Meanwhile, for republican John McCain, the only remaining question seems to be who he will choose as a running mate .
These questions and more came up on the Sunday morning talk shows.
While Senators Hillary Clinton and Barack Obama are focusing on Tuesday's primary in Mississippi, Democratic Party officials are trying to defuse the political charged issue of the disenfranchised Florida and Michigan convention delegates.
They are not allowed to vote at the convention because their states held early primaries in violation of Democratic Party rules.
Gov. Charlie Crist, (R) Florida, says "The right thing to do is to seat the delegates, honor that vote."
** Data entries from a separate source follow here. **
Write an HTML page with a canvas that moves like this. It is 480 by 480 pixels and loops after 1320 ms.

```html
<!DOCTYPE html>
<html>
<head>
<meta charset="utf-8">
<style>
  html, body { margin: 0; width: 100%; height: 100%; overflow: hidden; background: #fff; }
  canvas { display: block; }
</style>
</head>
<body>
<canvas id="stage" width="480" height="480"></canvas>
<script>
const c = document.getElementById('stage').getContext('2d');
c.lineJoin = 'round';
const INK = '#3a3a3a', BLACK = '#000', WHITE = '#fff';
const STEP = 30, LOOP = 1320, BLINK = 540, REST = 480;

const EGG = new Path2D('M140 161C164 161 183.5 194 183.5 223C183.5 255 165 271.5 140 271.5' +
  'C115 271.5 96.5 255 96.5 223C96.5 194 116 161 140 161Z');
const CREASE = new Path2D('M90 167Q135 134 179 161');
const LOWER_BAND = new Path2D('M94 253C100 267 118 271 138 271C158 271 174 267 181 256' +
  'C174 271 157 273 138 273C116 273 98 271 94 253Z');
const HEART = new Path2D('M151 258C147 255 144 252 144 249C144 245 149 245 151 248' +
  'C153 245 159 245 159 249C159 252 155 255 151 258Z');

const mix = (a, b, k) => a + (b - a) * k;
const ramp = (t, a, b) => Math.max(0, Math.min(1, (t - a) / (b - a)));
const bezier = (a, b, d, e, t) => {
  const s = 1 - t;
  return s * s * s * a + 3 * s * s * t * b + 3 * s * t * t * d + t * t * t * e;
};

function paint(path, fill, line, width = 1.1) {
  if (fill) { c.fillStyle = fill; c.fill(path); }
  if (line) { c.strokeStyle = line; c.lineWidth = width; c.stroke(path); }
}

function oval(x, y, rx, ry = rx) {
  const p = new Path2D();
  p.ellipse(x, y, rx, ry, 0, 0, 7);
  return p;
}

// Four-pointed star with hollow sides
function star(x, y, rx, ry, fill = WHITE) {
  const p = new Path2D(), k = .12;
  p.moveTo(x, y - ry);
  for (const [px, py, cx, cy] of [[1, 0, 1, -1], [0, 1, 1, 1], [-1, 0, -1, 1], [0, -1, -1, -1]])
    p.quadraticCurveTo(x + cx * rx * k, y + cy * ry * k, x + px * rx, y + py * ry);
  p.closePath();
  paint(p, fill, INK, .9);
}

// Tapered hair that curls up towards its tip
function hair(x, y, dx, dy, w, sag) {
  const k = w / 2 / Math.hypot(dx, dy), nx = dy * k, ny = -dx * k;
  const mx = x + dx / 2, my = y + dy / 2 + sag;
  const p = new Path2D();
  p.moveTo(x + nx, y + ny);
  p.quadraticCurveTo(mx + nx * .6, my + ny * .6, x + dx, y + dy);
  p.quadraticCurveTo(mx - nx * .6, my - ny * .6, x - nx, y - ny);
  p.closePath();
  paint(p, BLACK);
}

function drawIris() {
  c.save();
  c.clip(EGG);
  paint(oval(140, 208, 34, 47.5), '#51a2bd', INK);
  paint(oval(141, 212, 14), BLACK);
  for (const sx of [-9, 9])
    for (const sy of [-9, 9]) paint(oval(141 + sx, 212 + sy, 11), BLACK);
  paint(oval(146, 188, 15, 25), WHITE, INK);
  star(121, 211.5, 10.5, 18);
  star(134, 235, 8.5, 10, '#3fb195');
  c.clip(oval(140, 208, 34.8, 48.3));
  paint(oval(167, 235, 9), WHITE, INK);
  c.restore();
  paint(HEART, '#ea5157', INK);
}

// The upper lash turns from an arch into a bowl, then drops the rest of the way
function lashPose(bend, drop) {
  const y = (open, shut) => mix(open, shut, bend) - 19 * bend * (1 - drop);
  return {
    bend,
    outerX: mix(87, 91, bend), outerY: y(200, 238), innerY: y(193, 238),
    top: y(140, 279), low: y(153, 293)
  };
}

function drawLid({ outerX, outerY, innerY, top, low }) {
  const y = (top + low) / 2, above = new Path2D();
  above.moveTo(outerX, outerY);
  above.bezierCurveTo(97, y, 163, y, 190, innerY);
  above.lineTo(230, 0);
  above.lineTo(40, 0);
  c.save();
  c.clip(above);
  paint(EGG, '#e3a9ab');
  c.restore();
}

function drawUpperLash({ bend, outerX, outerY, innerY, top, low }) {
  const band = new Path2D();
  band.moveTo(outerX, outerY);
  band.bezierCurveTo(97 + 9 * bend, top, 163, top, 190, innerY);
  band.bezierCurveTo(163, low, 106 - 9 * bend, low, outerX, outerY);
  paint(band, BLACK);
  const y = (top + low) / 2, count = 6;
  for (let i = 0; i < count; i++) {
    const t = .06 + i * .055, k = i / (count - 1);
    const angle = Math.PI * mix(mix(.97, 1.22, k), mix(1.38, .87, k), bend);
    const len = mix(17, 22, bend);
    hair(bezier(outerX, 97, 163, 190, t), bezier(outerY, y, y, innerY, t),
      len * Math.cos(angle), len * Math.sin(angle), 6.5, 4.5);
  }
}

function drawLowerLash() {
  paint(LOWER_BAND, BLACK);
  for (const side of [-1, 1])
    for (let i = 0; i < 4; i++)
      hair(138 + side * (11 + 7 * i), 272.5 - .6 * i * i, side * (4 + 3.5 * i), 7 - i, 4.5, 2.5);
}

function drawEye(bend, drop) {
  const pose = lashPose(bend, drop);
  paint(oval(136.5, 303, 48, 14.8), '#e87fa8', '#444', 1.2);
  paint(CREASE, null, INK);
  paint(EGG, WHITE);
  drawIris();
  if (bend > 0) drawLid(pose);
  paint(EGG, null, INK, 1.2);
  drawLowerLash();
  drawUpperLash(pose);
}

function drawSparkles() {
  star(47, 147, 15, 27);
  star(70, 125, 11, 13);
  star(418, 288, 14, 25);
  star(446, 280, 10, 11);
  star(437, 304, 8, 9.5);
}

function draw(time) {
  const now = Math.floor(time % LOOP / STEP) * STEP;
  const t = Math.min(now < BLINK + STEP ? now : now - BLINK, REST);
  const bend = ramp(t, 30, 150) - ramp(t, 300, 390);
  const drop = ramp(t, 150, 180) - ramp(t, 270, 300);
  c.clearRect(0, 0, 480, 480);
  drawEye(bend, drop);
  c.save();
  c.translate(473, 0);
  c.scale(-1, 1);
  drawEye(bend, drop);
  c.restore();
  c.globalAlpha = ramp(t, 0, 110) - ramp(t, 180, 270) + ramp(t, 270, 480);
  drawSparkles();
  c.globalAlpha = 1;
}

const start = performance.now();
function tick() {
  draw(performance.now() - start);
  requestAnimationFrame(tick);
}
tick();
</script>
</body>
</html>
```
Not so fast, say Democratic National Committee Chairman Howard Dean. How about a re-vote? "This is very important to let the voters vote," says Dean. But how?
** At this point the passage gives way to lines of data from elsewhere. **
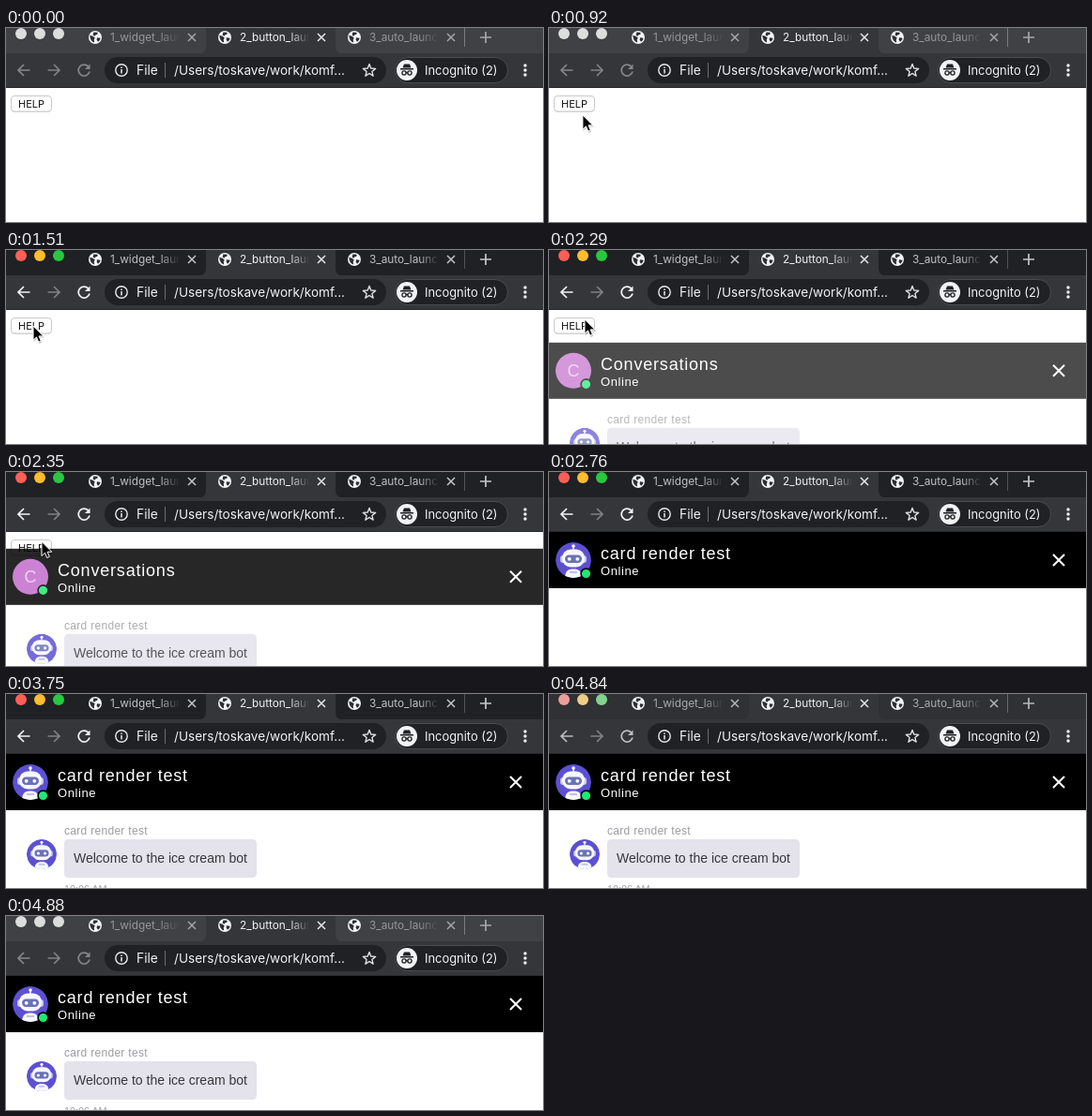
Animation of 572x207 px, one loop 5 s. Source, as an HTML page:

```html
<!DOCTYPE html>
<html lang="en">
<head>
<meta charset="utf-8">
<title>Chat widget launch</title>
<style>
html, body { margin: 0; width: 100%; height: 100%; overflow: hidden; background: #fff; }
svg { display: block; width: 572px; height: 207px; }
.ui { font-family: Inter, Roboto, sans-serif; }
.chat { font-family: "Liberation Sans", Arial, sans-serif; }
.line { fill: none; stroke-width: 1.7; }
</style>
</head>
<body>
<svg id="stage" viewBox="0 0 572 207" xmlns="http://www.w3.org/2000/svg">
  <defs>
    <linearGradient id="fade" gradientUnits="userSpaceOnUse" x1="0" y1="0" x2="74" y2="0">
      <stop offset=".72" stop-color="#fff"/><stop offset="1" stop-color="#fff" stop-opacity="0"/>
    </linearGradient>
    <mask id="titleMask" maskUnits="userSpaceOnUse" x="0" y="-14" width="74" height="22">
      <rect y="-14" width="74" height="22" fill="url(#fade)"/>
    </mask>
    <linearGradient id="pressed" x1="0" y1="0" x2="0" y2="1">
      <stop offset="0" stop-color="#6cb1fa"/><stop offset="1" stop-color="#146ef6"/>
    </linearGradient>
    <clipPath id="round"><circle r="19"/></clipPath>
    <g id="globe">
      <circle r="7" fill="#f4f5f6"/>
      <path d="M-5.6 -2.2L-2.5 -1.2L-.2 .6L-1.2 2.2L-.9 5.6C-4 4.6-5.7 2-5.6-2.2z M-1.6 -5.6L2.6 -5.2L2.4 -3.2L.2 -2.6L-.6 -1.2L-2.4 -2.6z M2 .2L5.6 .8C5.2 2.6 4.2 4 3 4.8L1.6 2.6z" fill="#2c2d31"/>
    </g>
    <g id="bot" clip-path="url(#round)">
      <circle r="19" fill="#5c50d2"/>
      <path d="M0 -11V-15" stroke="#fff" stroke-width="1.4"/>
      <circle cy="-15" r="1.8" fill="#fff"/>
      <rect x="-14" y="-5" width="28" height="8" rx="3" fill="#c9cbee"/>
      <rect x="-12" y="-11.5" width="24" height="19" rx="9" fill="#f7f7fd"/>
      <rect x="-9" y="-5.5" width="18" height="8.5" rx="4.2" fill="#6a72b8"/>
      <circle cx="-4.3" cy="-1.2" r="1.9" fill="#fff"/>
      <circle cx="4.3" cy="-1.2" r="1.9" fill="#fff"/>
      <path d="M-9 20C-9 12-6 9.5 0 9.5S9 12 9 20z" fill="#f7f7fd"/>
      <path d="M-4 13H4" stroke="#aeb2e2" stroke-width="1.6"/>
    </g>
  </defs>

  <rect width="572" height="207" fill="#fff"/>

  <g id="button" class="ui">
    <rect x="5.5" y="73" width="43" height="17" rx="4" fill="#000" opacity=".12"/>
    <rect id="face" x="5.5" y="72.5" width="43" height="16.5" rx="3.5" stroke="#c9c9c9" stroke-width="1"/>
    <text id="help" x="13" y="85" font-size="11">HELP</text>
  </g>

  <g id="widget" class="chat">
    <rect y="64" width="572" height="190" fill="#fff"/>
    <rect y="64" width="572" height="60" fill="#000"/>
    <g id="letter">
      <circle cx="26" cy="94" r="19" fill="#c36ccb"/>
      <text x="26" y="100.3" font-size="18" text-anchor="middle" fill="#ecc9f0">C</text>
    </g>
    <use id="headBot" href="#bot" x="26" y="94"/>
    <circle cx="39.5" cy="108.5" r="5.4" fill="#1fe874" stroke="#000" stroke-width="1.6"/>
    <text id="title" x="55" y="93" font-size="18" letter-spacing=".8" fill="#fff"></text>
    <text x="55" y="110" font-size="13" letter-spacing=".6" fill="#fff">Online</text>
    <path d="M537 88L549 100M549 88L537 100" stroke="#fff" stroke-width="2"/>
    <g id="message">
      <text x="62" y="150" font-size="12" letter-spacing=".3" fill="#9c9ba0">card render test</text>
      <use href="#bot" transform="translate(38 171) scale(.842)"/>
      <rect x="62" y="155" width="205" height="41" rx="4.5" fill="#e4e2eb"/>
      <text x="72" y="180" font-size="14" fill="#37363b">Welcome to the ice cream bot</text>
      <text x="62" y="211.5" font-size="10.8" fill="#a3a2a7">10:06 AM</text>
    </g>
  </g>

  <g id="browser" class="ui">
    <rect id="frame" width="572" height="28"/>
    <rect y="27" width="572" height="37" fill="#35363a"/>
    <path d="M205 27.5Q213 27.5 213 19V0H351V19Q351 27.5 359 27.5z" fill="#35363a"/>
    <rect y="63" width="572" height="1" fill="#28292c"/>
    <g id="lights"></g>
    <g id="tabs"></g>
    <path id="divider" d="M488.5 0V20"/>
    <path id="plus" class="line" d="M505 10H517M511 4V16"/>

    <path id="back" class="line" d="M25.5 45H13.5M19 39L13 45L19 51"/>
    <path class="line" stroke="#808186" d="M44.500 45H56.500M51 39L57 45L51 51"/>
    <g id="reload">
      <path class="line" d="M87.600 41A6 6 0 1 0 89 46.500"/>
      <path class="tip" d="M89.500 38.500V44H84z"/>
    </g>

    <rect x="105" y="31" width="300" height="28" rx="14" fill="#202124"/>
    <circle cx="123" cy="45" r="6.200" class="line" stroke="#e8eaed" style="stroke-width:1.400"/>
    <path d="M123 44V48.500M123 41.500V43" stroke="#e8eaed" stroke-width="1.500"/>
    <text x="139" y="50" font-size="13.800" fill="#f1f3f4">File</text>
    <path d="M169.500 37V53" stroke="#6a6c70"/>
    <text x="179" y="50" font-size="13.600" fill="#f1f3f4">/Users/toskave/work/komf...</text>
    <path id="star" class="line" stroke="#dfe1e5" style="stroke-width:1.400" stroke-linejoin="round"/>

    <rect x="414.500" y="31.500" width="120" height="27" rx="13.500" fill="#202124" stroke="#4a4b4f"/>
    <circle cx="427" cy="45" r="11" fill="#f1f3f4"/>
    <g fill="#202124">
      <path d="M422.500 42.500L424 38.500H430L431.500 42.500z"/>
      <rect x="420" y="43" width="14" height="1.500"/>
    </g>
    <g class="line" stroke="#202124" style="stroke-width:1.300">
      <circle cx="424" cy="48" r="2.100"/><circle cx="430" cy="48" r="2.100"/>
      <path d="M426 47.500H428"/>
    </g>
    <text x="446" y="50" font-size="12.900" fill="#f1f3f4">Incognito (2)</text>
    <g fill="#f1f3f4">
      <circle cx="553" cy="40" r="1.700"/><circle cx="553" cy="45" r="1.700"/><circle cx="553" cy="50" r="1.700"/>
    </g>
  </g>

  <g id="cursor">
    <path d="M.5 1.500V17L4.200 13.500L6.500 19L9.300 17.800L7 12.500H12z" fill="#000" opacity=".22"/>
    <path d="M0 0V15.200L3.500 11.900L5.700 17.200L8.300 16.100L6.100 10.900H10.800z" fill="#000" stroke="#fff" stroke-width="1"/>
  </g>
</svg>
<script>
const LOOP = 5000;
const $ = id => document.getElementById(id);
const set = (el, attrs) => { for (const k in attrs) el.setAttribute(k, attrs[k]); };
const show = (el, on) => set(el, { visibility: on ? "visible" : "hidden" });

function mix(a, b, k) {
  const part = (c, i) => parseInt(c.slice(i, i + 2), 16);
  return "rgb(" + [1, 3, 5].map(i => Math.round(part(a, i) + (part(b, i) - part(a, i)) * k)) + ")";
}

// Static parts built from rules
const lightColors = ["#ff5f57", "#febc2e", "#28c840"];
$("lights").innerHTML = lightColors.map((c, i) => `<circle cx="${16 + 20 * i}" cy="6" r="6"/>`).join("");

$("tabs").innerHTML = ["1_widget_launch", "2_button_launch", "3_auto_launch"].map((name, i) => `
  <g transform="translate(${95 + 138 * i} 10)">
    <use href="#globe"/>
    <g transform="translate(16 4)" mask="url(#titleMask)"><text font-size="11.8">${name}</text></g>
    <path class="line" style="stroke-width:1.5" d="M99 -4L107 4M107 -4L99 4"/>
  </g>`).join("");

$("star").setAttribute("d", "M" + Array.from({ length: 10 }, (_, i) => {
  const r = i % 2 ? 3 : 7, a = -Math.PI / 2 + i * Math.PI / 5;
  return (387 + r * Math.cos(a)).toFixed(2) + " " + (45.5 + r * Math.sin(a)).toFixed(2);
}).join("L") + "z");

// Window focus: 0 = background, 1 = foreground
function focusAt(t) {
  if (t < 1480 || t >= 4880) return 0;
  return t < 1510 || t >= 4840 ? 0.5 : 1;
}

function drawBrowser(k) {
  const icon = mix("#85868a", "#f1f3f4", k);
  set($("frame"), { fill: mix("#3f4144", "#202124", k) });
  [...$("lights").children].forEach((c, i) => set(c, { fill: mix("#dddddd", lightColors[i], k) }));
  [...$("tabs").children].forEach((tab, i) => {
    const on = i === 1;
    set(tab.querySelector("text"), { fill: on ? "#f1f3f4" : mix("#94979b", "#bdc1c6", k) });
    set(tab.querySelector("path"), { stroke: on ? "#e8eaed" : mix("#a4a7ab", "#c4c7cb", k) });
  });
  set($("divider"), { stroke: mix("#797c80", "#505357", k) });
  set($("plus"), { stroke: mix("#a4a7ab", "#c4c7cb", k) });
  set($("back"), { stroke: icon });
  set($("reload").querySelector(".line"), { stroke: icon });
  set($("reload").querySelector(".tip"), { fill: icon });
}

function cursorAt(t) {
  if (t < 540 || t > 2745) return null;
  if (t < 1060) {
    const left = (1060 - t) / 530;
    return [29 + 24 * left ** 0.93, 81 + 124 * left ** 1.75];
  }
  if (t < 2290) {
    const u = Math.min(1, Math.max(0, (t - 1880) / 110));
    return [29 + 9 * u, 81 - 7 * u];
  }
  return [38, 74 + 4 * ((t - 2290) / 140) ** 3];
}

function drawWidget(t) {
  const open = t >= 2290, loaded = t >= 2700;
  const left = (Math.max(0, 2502 - t) / 383.6) ** 2;
  set($("widget"), {
    display: open ? "inline" : "none",
    opacity: 1 - left,
    transform: `translate(0 ${115 * left})`
  });
  $("title").textContent = loaded ? "card render test" : "Conversations";
  set($("letter"), { display: loaded ? "none" : "inline" });
  set($("headBot"), { display: loaded ? "inline" : "none" });
  set($("message"), { display: !loaded || t >= 3750 ? "inline" : "none" });
}

function render(t) {
  drawBrowser(focusAt(t));
  const down = t >= 2140 && t < 2290;
  set($("face"), { fill: down ? "url(#pressed)" : "#fff", stroke: down ? "#2f78e6" : "#c9c9c9" });
  set($("help"), { fill: down ? "#fff" : "#111" });
  drawWidget(t);
  const pos = cursorAt(t);
  show($("cursor"), pos);
  if (pos) set($("cursor"), { transform: `translate(${pos[0]} ${pos[1]})` });
}

const start = performance.now();
function tick() {
  render((performance.now() - start) % LOOP);
  requestAnimationFrame(tick);
}
tick();
</script>
</body>
</html>
```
Sen. Carl Levin, (D) Michigan, says "It would be very difficult to have caucuses. There's 500 sites that have to be manned. The one possibility would be some kind of mail-in caucus."
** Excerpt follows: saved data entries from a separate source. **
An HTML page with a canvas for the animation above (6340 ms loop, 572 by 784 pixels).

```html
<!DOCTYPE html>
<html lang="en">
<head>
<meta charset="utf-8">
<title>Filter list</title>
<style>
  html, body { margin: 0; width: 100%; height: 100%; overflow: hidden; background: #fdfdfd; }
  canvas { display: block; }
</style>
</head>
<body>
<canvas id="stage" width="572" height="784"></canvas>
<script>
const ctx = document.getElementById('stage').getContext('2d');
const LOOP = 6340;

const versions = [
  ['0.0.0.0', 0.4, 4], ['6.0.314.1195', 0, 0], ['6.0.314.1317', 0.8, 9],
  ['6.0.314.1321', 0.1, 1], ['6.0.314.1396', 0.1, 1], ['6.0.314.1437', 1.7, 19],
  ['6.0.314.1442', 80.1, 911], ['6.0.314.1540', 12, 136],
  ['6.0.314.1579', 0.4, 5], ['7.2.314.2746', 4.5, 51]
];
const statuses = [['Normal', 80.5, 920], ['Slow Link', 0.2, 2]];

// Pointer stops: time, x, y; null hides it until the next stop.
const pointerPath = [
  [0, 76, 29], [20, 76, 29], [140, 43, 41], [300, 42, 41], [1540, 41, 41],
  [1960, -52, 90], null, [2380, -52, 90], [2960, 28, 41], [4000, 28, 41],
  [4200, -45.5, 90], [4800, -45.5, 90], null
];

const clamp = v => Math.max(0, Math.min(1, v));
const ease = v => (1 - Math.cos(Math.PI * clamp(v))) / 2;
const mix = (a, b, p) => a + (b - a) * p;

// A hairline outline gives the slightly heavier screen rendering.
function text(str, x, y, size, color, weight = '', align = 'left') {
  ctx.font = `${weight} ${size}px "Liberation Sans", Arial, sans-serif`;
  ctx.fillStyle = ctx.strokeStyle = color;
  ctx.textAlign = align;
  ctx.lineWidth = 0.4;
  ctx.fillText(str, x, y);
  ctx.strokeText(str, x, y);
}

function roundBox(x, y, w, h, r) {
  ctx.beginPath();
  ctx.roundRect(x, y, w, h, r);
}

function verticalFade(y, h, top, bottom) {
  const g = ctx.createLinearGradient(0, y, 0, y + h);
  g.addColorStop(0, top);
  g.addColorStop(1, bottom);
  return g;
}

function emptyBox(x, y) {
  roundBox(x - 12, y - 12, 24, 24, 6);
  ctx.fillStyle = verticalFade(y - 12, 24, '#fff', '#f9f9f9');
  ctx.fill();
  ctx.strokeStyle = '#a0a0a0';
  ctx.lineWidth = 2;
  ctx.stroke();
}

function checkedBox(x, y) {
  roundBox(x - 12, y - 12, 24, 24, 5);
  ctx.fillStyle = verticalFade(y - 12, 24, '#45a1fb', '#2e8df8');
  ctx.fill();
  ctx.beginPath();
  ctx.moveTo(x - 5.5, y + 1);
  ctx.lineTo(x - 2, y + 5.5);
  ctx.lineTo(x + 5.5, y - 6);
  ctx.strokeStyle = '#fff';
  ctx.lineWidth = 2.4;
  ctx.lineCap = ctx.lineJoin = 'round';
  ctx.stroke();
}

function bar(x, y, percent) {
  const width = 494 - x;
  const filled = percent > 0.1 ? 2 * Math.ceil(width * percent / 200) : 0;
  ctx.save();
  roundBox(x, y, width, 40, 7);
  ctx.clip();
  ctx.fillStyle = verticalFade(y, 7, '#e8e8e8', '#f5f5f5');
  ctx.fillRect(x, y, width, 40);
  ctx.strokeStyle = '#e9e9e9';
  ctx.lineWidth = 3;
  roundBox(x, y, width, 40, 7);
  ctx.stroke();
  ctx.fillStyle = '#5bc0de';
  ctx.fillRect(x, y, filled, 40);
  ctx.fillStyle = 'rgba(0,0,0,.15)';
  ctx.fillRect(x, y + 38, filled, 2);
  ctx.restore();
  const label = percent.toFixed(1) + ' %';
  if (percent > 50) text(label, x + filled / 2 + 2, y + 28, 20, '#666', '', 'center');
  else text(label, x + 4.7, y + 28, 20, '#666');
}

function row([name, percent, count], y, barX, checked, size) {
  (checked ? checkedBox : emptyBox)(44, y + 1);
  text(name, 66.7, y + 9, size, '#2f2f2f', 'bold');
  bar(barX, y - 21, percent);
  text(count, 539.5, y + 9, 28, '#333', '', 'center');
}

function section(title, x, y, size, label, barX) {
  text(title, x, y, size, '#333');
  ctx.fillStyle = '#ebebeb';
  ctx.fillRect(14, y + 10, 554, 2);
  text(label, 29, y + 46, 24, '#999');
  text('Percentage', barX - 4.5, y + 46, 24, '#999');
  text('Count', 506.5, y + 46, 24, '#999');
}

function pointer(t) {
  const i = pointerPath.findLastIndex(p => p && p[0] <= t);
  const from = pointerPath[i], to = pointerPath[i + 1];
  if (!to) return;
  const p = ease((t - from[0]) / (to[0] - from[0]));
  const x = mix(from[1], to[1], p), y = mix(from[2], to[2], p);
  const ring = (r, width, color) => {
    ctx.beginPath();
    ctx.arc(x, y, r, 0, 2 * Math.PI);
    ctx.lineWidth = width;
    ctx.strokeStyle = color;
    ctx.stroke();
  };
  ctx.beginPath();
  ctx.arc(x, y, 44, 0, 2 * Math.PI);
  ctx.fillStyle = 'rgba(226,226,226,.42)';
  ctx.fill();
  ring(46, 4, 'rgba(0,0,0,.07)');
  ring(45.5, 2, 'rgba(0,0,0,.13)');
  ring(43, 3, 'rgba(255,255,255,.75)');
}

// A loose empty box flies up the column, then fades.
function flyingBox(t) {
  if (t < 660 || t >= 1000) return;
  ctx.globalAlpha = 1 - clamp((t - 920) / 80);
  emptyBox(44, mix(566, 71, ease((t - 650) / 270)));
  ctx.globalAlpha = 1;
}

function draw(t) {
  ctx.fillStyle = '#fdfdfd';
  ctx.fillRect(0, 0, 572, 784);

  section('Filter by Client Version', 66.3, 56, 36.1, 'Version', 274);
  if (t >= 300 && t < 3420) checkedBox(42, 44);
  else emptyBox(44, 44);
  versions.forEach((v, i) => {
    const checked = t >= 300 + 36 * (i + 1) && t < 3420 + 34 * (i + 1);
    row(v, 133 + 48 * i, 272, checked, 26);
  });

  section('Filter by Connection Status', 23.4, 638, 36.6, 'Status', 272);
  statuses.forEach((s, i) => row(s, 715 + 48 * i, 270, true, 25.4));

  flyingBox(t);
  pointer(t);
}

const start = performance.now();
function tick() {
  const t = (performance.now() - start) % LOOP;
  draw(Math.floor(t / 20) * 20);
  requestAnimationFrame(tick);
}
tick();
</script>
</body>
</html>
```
Meanwhile, the republicans are already focusing on the search for a presidential running mate.
Florida's Governor Sunday denied any ambitions for the job. "What I'm considering is being the best Governor I can for the people of Florida," Crist says.
But overshadowing all the rough and tumble of election politics is an ad that says: "It's 3 am and your children are safe and asleep, but there's a phone ringing at the white house…"
While the Clinton campaign ad may have scared some voters, it also accidentally raised the profile of the ad's young star. Her image was lifted from another ad filmed several years ago. Now she is an adult.
Casey Knowles, Obama supporter, says "I love the irony because I am an Obama supporter."